BY NIH CATALYST STAFF
The NIH Catalyst is commemorating 30 years of publishing with a series of updates to past coverage. In this issue, we highlight the exceptional contributions of NIH chemists in their pursuit of identifying molecular structures, synthesizing, isolating or formulating molecules of interest, or otherwise providing the backbone on which so much of NIH biomedical research is based.
It all started with a perhaps not-so-innocent “call for catalytic reactions,” a back-page question in the May–June 1996 issue that read, “We are working on an article about chemists at NIH. What role do you see for chemists in today's biomedical research environment? How do you think NIH in general has treated the chemistry profession?”
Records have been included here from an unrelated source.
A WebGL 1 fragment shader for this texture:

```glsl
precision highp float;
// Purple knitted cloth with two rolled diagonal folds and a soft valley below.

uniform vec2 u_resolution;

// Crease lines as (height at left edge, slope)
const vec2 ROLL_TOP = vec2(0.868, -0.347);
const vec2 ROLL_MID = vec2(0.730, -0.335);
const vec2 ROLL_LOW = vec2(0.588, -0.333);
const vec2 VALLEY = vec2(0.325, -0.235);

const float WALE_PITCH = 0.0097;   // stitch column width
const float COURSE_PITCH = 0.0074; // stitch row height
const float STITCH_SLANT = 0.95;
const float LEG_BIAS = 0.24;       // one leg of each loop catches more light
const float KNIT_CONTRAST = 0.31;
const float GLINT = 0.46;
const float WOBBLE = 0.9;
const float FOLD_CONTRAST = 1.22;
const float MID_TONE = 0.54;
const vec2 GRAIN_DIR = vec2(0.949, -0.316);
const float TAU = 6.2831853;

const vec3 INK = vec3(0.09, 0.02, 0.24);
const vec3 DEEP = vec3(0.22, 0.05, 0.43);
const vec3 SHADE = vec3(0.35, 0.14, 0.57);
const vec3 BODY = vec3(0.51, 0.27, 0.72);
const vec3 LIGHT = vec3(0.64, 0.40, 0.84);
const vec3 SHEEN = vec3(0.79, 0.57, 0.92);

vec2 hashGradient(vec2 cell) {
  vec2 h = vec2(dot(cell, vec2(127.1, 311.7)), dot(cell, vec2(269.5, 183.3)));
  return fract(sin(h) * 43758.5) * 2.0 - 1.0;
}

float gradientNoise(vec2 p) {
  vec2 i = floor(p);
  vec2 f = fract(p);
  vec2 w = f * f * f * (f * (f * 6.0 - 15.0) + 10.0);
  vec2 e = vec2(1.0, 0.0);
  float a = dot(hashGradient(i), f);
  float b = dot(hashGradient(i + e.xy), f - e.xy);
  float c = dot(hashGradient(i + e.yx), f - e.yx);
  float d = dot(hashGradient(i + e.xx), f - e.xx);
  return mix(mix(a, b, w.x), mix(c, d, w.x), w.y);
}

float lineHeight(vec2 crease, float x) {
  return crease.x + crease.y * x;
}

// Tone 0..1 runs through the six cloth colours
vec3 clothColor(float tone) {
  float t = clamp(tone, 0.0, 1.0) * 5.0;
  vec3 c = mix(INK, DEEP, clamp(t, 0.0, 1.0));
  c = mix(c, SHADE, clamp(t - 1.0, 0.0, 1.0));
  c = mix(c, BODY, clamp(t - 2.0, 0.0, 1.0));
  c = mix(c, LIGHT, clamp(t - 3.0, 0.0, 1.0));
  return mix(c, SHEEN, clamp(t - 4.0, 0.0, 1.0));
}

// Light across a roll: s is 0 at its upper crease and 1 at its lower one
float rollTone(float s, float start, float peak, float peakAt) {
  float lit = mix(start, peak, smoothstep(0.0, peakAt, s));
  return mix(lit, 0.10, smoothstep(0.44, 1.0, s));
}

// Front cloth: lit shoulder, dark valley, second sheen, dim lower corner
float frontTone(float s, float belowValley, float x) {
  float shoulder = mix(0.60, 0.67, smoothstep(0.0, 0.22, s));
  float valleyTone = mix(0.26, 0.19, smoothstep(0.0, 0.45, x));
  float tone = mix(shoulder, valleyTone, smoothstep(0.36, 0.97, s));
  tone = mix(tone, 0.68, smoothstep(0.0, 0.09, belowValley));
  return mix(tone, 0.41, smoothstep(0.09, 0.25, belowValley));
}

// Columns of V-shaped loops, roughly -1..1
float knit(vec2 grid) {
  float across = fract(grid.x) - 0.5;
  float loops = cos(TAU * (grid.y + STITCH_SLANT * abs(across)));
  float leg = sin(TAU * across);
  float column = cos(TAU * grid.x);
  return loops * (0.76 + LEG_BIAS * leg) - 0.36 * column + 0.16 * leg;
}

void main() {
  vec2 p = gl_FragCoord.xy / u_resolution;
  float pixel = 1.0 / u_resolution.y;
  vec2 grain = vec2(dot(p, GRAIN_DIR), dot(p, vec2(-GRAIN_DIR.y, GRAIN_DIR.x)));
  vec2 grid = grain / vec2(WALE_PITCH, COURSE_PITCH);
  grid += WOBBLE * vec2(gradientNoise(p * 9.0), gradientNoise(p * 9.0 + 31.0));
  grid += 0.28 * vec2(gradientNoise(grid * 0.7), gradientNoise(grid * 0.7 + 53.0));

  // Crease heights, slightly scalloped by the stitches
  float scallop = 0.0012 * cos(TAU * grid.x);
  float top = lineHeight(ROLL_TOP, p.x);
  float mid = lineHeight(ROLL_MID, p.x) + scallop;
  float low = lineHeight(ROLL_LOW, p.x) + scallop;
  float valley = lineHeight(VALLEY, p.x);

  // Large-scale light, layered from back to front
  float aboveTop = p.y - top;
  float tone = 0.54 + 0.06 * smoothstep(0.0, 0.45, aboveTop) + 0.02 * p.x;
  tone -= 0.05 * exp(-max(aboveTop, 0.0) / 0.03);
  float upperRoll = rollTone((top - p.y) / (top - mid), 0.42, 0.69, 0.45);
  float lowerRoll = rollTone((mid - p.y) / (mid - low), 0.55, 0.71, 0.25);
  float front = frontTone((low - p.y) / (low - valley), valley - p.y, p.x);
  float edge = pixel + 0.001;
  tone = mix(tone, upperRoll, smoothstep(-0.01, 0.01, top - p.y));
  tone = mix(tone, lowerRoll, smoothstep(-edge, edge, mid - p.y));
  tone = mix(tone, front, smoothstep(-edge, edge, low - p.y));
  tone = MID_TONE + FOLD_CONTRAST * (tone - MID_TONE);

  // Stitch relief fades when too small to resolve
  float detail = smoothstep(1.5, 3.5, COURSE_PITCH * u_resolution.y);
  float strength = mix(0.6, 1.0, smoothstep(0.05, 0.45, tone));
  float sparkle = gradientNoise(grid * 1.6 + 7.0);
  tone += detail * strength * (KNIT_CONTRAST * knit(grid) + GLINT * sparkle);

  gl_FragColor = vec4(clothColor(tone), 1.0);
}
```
The editor sure got an earful about the perceived “low profile of chemistry at NIH.” A few months later, for the September–October issue, the Catalyst dedicated nearly seven of its 16 pages to the concerns expressed by NIH chemists, including a full-page defense of sorts from National Institute of Diabetes and Digestive and Kidney Diseases (NIDDK) Scientific Director Allen Spiegel, who would become NIDDK Director in 1999.
The expertise among NIH chemists then and now goes without question. Kenner Rice, Chief of the Drug Design and Synthesis Section in the National Institute on Drug Abuse (NIDA), has made monumental contributions to understanding opioid receptor pharmacology through directed organic chemistry. Amy Newman, NIDA Scientific Director and Chief of the Molecular Targets and Medications Discovery Branch, is a highly cited medicinal chemist who designs and synthesizes novel ligands to study the structure and function of G-protein-coupled receptors and monoamine transporters associated with addiction.
NIDDK's Kenneth Jacobson has received numerous high-profile awards for his discoveries of medicinally active substances, including the 2023 E.B. Hershberg Award from the American Chemical Society. NIDDK's Robert Tycko and Ad Bax, albeit on the physics side of chemistry, are internationally recognized for using nuclear magnetic resonance methods to elucidate the structure and dynamics of myriad large molecules.
Although never stated, that 1996 Catalyst feature touched on the decades-long movement unfolding across the biomedical research enterprise, a transition from classical chemistry to molecular biology. Many prominent NIH chemists from the 1950s and ’60s, such as immensely respected Bernhard Witkop, were beginning to retire, and they weren't being immediately replaced.
It took the IRP a few years to reposition itself. The National Cancer Institute, with its long tradition of chemists on staff, recommitted itself to the art and science of chemistry and hired many chemists, particularly at its Frederick campus. As the National Center for Advancing Translational Sciences (NCATS) was ramping up, the National Heart, Lung, and Blood Institute started the Ligand Probe Development Center, and the National Human Genome Research Institute launched the NIH Chemical Genomics Center. NCATS would soon rely on medicinal chemistry to identify and improve specific target affinities and selectivities. Concurrently, NIH PIs in several institutes by the end of the 1990s were embracing glycobiology, a relatively new field blending carbohydrate chemistry and biochemistry to understand glycans at the cellular and molecular level.
Newman, in her role as NIDA Scientific Director, and with support of NIDA Director Nora Volkow, has grown the number of medicinal and computational chemists recruited to that institute. NIDDK has traditionally been a home for chemists, and the legacy lives on there, too, particularly within the Laboratory of Bioorganic Chemistry under the leadership of Carole Bewley.
Today, nearly 70 of the NIH's approximately 1,100 PIs “self-identify” in the scientific focus area of Chemical Biology (see https://irp.nih.gov/our-research/principal-investigators/focus/chemical-biology), a prime list for future collaborations.
This page was last updated on Tuesday, October 31, 2023